What to do: For the data below, work out how many lines contain the word "this" and supply only that number.
---------- Records for the exercise
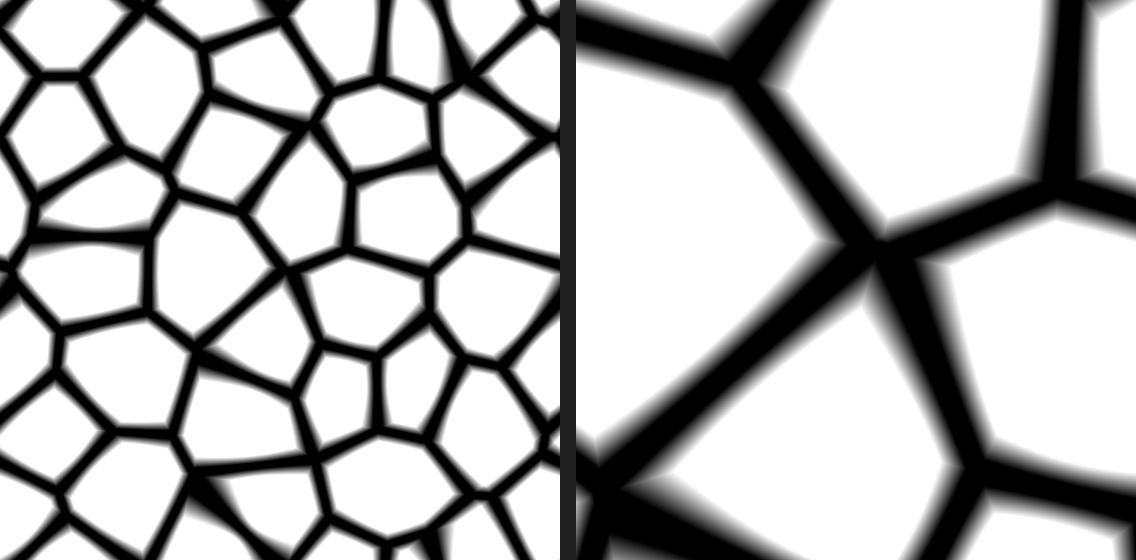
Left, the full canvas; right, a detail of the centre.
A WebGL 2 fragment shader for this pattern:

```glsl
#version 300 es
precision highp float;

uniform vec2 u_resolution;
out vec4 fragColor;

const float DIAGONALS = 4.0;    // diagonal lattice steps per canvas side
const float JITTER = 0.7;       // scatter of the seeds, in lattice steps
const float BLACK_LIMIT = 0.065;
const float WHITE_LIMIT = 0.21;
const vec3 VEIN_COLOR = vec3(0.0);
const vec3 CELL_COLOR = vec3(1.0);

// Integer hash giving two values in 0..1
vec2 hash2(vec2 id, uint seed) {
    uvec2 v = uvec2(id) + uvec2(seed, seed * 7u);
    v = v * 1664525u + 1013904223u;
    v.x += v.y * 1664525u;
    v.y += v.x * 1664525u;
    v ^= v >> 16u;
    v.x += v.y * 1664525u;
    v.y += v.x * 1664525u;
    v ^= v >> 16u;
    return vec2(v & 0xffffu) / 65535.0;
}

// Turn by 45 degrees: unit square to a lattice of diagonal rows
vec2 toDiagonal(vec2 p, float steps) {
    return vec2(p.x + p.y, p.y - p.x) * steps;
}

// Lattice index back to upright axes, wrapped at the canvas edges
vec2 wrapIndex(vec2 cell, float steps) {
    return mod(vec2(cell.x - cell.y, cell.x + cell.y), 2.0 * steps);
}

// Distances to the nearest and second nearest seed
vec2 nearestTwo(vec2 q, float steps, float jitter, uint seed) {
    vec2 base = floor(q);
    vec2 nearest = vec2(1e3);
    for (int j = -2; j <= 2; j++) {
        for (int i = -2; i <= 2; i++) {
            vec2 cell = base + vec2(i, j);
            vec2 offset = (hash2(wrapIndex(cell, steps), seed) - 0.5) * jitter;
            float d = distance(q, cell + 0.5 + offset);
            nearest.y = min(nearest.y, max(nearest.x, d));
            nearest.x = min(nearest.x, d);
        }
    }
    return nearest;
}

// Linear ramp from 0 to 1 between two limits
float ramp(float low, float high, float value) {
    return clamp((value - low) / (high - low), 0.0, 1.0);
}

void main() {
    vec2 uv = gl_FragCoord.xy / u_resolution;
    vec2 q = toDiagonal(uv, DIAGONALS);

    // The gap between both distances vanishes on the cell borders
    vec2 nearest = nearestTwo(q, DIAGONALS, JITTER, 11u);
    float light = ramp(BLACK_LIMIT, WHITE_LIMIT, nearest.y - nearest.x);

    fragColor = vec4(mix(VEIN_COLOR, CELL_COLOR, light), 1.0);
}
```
--------------------
---------- Records for the exercise
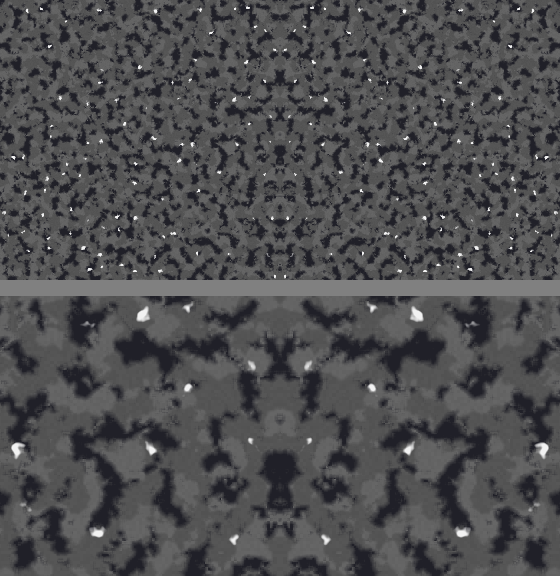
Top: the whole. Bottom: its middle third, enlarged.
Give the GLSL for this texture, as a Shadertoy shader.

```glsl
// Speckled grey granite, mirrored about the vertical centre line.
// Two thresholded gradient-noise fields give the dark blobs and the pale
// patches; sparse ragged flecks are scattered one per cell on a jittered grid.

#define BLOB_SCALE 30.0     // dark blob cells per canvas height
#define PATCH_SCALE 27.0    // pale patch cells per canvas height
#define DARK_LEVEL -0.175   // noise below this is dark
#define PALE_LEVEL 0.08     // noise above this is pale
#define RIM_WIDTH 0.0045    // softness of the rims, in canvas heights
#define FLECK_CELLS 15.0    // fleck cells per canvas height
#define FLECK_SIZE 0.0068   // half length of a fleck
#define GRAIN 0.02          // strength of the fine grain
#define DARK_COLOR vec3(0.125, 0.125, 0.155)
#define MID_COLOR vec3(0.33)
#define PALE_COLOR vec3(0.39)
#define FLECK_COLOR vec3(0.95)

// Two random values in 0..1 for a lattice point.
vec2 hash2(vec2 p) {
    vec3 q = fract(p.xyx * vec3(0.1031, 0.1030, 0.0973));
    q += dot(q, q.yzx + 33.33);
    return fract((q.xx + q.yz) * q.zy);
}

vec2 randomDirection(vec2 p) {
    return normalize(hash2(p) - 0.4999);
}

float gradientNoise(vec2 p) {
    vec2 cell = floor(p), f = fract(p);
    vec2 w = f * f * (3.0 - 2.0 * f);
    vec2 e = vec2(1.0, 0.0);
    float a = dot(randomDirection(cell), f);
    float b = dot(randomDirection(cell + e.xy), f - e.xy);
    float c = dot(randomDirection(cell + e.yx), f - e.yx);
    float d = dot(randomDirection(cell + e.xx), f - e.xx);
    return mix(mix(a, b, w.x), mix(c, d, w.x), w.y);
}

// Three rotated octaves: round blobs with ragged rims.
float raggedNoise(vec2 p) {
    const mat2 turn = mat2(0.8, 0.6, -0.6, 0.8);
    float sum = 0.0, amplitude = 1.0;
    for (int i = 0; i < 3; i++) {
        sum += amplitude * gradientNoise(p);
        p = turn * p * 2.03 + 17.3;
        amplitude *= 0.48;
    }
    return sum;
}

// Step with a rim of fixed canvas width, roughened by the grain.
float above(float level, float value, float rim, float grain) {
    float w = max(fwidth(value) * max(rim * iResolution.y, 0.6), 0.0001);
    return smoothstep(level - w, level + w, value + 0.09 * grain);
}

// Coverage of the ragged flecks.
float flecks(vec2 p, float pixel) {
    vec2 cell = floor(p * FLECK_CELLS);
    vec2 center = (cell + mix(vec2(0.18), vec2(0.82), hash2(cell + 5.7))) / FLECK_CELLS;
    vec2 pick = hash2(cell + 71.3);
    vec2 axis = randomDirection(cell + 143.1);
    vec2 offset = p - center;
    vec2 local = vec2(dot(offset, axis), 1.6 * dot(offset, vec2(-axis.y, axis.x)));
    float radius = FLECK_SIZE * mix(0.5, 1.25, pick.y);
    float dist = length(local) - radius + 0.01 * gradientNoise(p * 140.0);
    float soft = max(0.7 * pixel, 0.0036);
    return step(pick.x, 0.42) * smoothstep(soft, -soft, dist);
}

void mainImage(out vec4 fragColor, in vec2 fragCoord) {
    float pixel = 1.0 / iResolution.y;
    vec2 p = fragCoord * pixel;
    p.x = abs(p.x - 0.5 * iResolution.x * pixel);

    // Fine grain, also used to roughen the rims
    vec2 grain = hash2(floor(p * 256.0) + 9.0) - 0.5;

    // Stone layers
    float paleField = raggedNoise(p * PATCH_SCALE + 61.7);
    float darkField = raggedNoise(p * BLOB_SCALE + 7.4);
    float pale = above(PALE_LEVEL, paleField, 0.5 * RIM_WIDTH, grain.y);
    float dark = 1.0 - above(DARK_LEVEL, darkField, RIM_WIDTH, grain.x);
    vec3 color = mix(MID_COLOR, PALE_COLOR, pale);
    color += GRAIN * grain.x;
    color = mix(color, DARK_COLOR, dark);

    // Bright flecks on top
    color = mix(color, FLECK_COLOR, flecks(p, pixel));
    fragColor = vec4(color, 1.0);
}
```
--------------------
---------- Records for the exercise
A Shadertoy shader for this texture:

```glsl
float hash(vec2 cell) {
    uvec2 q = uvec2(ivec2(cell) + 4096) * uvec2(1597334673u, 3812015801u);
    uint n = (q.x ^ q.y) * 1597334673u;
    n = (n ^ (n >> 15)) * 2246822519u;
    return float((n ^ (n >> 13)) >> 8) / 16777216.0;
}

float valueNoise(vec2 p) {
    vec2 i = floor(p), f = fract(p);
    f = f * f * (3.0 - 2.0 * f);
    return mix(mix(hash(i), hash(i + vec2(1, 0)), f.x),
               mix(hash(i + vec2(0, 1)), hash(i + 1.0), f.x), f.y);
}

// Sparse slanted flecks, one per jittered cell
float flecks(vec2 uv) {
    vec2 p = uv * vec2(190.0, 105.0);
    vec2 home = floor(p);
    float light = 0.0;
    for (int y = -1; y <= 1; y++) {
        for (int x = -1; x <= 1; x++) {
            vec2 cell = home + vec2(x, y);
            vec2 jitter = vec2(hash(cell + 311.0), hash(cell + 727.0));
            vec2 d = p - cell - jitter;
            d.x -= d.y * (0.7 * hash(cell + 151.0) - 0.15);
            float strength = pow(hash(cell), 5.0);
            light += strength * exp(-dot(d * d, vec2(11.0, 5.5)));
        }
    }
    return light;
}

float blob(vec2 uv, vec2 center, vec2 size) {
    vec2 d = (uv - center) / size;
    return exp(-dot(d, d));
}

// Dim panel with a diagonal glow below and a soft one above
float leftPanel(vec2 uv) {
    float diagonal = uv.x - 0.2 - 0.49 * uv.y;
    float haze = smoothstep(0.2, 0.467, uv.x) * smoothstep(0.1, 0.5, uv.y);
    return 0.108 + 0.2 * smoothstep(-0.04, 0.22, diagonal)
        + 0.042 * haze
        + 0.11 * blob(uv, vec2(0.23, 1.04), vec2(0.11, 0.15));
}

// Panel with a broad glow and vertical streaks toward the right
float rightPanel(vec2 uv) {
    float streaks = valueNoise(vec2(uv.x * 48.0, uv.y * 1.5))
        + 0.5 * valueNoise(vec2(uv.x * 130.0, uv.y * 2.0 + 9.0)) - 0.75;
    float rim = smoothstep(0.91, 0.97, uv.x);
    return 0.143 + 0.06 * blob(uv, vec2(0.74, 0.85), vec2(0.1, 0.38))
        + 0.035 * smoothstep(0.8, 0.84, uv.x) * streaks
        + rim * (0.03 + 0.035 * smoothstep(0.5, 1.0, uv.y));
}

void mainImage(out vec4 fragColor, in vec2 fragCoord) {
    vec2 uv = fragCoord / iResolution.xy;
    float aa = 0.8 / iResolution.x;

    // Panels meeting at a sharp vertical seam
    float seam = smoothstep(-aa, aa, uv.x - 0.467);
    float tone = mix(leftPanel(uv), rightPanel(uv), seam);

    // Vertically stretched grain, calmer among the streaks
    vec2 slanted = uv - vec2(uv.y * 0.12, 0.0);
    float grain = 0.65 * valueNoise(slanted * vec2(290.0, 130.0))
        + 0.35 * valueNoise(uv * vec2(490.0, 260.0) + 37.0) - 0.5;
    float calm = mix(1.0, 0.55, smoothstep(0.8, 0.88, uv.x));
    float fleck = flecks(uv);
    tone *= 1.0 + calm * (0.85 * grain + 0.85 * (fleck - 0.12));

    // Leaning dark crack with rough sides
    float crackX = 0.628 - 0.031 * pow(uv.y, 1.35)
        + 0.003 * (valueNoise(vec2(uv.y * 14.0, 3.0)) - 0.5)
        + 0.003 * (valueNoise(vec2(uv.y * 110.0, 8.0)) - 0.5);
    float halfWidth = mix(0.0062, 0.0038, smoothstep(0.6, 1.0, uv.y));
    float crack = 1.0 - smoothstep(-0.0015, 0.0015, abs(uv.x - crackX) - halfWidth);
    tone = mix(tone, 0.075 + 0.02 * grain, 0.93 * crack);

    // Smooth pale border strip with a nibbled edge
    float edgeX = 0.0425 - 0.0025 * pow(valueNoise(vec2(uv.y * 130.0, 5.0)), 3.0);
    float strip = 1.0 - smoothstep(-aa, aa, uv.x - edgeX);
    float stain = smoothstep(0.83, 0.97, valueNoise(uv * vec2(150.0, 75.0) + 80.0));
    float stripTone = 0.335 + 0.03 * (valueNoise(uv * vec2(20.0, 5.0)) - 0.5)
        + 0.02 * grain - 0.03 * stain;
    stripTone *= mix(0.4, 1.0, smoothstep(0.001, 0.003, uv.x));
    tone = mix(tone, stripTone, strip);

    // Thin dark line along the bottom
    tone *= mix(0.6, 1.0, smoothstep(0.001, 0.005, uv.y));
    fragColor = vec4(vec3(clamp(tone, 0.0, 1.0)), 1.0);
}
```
--------------------
Solved exercise: 5